PROBLEM DESCRIPTION: Looking at the entries below, state how many lines contain the word "deep". Give the number alone.

..............................

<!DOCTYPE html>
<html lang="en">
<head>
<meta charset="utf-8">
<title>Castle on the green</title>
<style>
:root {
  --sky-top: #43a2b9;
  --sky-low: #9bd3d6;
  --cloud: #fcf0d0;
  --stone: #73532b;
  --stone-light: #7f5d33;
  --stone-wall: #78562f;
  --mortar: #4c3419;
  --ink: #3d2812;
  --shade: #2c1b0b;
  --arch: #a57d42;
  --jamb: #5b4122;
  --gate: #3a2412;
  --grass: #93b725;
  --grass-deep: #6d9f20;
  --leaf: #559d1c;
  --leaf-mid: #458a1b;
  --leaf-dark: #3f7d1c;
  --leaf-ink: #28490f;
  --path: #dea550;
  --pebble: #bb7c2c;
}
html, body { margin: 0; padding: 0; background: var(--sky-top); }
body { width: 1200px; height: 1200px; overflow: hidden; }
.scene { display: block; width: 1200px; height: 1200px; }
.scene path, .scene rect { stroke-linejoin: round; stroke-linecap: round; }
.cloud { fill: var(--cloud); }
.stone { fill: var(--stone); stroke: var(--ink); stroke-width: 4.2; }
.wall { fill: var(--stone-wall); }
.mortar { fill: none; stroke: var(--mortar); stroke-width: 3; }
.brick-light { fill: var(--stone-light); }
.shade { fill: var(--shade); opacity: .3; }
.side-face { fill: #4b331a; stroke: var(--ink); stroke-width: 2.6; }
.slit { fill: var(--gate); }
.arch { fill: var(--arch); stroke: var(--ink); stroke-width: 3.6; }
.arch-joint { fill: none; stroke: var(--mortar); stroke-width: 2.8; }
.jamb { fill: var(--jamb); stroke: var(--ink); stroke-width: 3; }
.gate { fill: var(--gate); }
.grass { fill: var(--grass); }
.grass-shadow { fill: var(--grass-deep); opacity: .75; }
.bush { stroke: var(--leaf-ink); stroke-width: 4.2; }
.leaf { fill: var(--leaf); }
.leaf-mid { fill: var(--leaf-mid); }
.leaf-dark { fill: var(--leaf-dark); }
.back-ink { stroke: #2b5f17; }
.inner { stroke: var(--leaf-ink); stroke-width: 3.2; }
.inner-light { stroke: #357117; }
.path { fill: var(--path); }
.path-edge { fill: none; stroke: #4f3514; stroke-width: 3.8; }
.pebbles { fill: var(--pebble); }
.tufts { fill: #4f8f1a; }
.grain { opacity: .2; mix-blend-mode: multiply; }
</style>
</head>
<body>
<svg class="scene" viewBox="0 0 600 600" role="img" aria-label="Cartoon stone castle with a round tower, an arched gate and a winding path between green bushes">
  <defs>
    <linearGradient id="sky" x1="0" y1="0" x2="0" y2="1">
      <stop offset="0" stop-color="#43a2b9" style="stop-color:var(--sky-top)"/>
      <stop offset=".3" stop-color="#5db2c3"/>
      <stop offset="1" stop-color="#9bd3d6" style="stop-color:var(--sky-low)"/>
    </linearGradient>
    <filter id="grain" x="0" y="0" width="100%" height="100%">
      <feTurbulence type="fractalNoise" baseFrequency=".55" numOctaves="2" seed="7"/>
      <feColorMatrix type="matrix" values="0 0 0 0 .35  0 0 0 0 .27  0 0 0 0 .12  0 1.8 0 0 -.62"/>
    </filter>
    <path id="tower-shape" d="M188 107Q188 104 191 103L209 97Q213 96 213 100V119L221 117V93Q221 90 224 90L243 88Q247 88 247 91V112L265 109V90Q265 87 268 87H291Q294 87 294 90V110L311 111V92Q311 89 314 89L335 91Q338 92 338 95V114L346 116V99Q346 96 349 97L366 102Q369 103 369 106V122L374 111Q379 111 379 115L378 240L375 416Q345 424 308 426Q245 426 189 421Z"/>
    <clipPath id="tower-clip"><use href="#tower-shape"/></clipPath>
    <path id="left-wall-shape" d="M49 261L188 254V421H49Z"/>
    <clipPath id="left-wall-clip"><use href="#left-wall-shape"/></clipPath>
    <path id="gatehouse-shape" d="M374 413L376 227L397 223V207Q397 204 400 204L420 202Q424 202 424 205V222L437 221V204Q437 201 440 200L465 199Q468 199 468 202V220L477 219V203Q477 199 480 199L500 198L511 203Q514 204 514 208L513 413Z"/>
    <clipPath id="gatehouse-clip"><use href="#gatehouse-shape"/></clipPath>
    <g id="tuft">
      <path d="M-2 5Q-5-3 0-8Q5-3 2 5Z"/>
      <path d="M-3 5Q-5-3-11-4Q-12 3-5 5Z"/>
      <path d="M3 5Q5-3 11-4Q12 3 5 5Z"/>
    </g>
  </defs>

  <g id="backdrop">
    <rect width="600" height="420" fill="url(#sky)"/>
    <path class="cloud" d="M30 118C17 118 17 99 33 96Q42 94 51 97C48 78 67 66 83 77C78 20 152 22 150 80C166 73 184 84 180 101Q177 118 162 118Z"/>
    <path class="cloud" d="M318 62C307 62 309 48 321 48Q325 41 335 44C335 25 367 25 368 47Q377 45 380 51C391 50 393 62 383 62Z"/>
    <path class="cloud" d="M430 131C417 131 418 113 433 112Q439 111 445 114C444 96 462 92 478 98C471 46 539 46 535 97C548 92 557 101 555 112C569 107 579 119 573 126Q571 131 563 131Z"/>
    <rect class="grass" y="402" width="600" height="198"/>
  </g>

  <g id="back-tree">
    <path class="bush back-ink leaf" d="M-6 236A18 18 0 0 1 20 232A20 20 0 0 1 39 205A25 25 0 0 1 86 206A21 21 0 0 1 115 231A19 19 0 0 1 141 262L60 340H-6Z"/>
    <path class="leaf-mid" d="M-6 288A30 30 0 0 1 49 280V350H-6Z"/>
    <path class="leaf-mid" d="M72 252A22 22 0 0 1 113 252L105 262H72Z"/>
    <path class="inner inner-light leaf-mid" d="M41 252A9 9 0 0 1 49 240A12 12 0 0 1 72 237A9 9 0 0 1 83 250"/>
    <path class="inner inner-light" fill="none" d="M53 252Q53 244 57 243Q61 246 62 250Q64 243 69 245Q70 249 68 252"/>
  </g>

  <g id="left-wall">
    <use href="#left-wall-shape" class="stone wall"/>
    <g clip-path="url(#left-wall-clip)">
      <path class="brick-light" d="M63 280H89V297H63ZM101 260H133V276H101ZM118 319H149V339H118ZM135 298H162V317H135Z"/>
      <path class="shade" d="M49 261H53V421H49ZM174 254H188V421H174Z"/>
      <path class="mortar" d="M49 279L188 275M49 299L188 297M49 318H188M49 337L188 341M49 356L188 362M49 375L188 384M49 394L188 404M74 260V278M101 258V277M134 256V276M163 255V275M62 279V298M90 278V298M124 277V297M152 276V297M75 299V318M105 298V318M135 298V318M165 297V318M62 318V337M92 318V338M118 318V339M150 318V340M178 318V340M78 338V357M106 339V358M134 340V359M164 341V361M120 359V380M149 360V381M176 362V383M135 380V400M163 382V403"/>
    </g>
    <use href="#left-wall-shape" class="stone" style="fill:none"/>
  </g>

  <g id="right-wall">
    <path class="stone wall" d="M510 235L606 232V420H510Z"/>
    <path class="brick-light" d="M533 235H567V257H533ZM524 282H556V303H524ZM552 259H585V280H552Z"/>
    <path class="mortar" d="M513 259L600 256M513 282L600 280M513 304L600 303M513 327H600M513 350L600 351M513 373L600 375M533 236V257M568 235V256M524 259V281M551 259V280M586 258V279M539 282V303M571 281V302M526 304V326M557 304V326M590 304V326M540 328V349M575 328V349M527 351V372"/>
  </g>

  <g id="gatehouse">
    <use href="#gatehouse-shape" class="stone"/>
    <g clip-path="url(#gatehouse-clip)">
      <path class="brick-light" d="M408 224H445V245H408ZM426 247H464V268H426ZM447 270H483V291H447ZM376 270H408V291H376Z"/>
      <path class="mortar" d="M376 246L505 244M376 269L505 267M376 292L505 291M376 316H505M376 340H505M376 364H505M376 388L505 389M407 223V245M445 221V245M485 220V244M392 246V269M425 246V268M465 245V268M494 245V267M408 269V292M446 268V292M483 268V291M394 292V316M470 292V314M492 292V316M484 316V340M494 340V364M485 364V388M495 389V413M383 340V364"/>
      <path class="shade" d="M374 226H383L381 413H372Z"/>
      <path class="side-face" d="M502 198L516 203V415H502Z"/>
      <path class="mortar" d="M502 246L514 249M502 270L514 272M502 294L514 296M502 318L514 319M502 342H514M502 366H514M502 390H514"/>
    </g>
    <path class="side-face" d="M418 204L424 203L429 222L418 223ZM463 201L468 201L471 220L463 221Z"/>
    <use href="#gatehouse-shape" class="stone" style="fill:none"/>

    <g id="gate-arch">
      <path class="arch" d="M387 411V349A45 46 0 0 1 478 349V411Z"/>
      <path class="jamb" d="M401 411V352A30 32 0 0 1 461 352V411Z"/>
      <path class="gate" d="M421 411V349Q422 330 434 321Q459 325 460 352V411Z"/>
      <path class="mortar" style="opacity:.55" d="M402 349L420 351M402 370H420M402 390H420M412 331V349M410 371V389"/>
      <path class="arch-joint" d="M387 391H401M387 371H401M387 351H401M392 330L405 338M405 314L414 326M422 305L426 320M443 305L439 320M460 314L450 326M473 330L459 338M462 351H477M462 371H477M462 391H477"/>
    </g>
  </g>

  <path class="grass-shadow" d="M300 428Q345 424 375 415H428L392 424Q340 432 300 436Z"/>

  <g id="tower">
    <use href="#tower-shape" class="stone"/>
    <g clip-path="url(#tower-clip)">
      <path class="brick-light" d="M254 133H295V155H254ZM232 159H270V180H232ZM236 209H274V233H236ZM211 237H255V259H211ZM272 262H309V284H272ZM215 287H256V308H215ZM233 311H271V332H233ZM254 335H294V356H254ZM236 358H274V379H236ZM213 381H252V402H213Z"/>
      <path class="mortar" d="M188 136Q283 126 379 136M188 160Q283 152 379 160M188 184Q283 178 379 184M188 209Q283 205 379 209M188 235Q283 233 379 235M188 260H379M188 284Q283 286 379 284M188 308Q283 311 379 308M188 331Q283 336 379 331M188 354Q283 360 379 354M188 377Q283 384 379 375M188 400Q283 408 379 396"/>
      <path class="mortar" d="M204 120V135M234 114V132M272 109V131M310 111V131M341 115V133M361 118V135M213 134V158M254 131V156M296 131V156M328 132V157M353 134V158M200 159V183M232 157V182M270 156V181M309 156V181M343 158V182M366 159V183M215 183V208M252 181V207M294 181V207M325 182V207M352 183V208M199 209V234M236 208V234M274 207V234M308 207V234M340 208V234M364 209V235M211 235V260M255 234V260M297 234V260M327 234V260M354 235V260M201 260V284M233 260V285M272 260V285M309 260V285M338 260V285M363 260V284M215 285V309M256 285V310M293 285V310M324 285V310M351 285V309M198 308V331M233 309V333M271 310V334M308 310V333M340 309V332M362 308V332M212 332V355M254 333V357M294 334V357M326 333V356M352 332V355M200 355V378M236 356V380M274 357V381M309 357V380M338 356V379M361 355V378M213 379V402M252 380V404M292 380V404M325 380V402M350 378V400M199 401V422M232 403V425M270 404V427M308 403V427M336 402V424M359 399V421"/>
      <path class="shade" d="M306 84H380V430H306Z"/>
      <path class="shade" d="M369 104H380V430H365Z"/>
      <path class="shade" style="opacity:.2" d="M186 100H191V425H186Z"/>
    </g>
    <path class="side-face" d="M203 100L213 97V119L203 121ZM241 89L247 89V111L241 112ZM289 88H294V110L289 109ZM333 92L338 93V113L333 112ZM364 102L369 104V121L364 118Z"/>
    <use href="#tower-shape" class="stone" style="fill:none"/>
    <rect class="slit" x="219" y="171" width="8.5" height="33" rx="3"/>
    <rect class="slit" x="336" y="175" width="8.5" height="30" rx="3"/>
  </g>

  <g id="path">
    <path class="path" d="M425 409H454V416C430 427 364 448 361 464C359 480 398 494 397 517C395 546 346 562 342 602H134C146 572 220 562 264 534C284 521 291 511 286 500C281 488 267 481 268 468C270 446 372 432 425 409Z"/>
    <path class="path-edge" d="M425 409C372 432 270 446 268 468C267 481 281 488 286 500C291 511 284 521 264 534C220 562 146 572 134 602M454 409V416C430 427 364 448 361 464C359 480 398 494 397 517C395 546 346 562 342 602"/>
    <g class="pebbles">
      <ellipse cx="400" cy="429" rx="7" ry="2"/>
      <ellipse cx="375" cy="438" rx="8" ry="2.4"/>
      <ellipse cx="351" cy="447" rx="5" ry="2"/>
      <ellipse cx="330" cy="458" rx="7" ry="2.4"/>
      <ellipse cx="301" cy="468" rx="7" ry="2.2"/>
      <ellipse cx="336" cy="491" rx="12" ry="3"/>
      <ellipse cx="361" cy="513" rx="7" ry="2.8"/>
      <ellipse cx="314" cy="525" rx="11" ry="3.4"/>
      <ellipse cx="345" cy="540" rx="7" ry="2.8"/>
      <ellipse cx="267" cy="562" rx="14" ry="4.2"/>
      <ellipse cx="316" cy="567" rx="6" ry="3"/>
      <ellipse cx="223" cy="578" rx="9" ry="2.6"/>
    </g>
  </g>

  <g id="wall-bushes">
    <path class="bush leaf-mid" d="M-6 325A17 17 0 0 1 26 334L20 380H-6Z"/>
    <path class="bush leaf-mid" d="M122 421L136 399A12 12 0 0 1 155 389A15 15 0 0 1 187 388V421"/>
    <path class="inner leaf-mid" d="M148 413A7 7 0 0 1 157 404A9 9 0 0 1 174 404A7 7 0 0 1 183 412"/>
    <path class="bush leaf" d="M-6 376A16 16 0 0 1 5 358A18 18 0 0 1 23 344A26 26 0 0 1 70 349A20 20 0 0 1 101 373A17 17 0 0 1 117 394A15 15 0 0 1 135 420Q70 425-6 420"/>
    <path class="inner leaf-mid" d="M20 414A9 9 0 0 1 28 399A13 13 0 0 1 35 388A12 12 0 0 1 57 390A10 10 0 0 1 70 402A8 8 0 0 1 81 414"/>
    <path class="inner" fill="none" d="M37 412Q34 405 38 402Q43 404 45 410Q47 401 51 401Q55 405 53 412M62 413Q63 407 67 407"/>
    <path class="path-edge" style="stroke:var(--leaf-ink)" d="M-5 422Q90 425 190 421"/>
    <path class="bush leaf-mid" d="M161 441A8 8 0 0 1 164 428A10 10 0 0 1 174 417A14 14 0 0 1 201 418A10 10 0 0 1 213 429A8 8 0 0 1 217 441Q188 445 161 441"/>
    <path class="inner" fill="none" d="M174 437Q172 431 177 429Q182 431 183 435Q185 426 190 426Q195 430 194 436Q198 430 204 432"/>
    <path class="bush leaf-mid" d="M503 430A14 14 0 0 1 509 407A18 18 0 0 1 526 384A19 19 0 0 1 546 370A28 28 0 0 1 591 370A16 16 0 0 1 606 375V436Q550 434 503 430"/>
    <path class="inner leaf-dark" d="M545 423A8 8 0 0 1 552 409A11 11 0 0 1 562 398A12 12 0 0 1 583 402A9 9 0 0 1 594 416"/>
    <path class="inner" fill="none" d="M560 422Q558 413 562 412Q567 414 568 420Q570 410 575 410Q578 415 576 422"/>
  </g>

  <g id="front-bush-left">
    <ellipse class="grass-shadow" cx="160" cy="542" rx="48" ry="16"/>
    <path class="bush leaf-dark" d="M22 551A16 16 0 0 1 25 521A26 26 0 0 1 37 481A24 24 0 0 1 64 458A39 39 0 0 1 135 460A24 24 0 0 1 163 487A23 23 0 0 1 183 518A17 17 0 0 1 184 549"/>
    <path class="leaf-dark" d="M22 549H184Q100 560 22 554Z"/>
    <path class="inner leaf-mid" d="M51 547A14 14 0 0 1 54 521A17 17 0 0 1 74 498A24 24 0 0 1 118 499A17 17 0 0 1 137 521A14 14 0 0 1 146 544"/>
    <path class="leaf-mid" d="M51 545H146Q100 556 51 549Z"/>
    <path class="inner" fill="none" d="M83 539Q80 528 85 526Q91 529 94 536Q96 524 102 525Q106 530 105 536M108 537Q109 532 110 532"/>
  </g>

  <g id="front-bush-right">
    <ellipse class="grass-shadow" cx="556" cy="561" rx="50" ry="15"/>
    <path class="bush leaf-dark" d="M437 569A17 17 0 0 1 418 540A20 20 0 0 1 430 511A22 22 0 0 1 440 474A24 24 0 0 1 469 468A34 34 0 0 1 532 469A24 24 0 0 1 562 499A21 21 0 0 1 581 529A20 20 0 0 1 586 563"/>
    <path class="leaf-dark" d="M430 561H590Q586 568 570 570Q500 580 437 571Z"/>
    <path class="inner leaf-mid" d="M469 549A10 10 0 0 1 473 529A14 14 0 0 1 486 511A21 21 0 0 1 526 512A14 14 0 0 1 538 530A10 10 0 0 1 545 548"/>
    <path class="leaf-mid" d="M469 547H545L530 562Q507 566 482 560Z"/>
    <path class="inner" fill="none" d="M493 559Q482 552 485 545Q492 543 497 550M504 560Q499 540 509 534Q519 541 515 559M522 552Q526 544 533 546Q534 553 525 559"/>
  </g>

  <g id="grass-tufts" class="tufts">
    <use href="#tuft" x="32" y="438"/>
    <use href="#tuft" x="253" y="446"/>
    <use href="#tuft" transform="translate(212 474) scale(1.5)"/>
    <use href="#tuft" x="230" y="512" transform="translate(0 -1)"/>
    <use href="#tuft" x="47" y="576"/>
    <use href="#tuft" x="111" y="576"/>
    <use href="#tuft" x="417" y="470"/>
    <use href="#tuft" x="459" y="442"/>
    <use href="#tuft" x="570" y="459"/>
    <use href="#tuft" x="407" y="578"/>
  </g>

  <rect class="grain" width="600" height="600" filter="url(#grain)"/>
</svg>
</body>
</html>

..............................

TASK SOLUTION: 2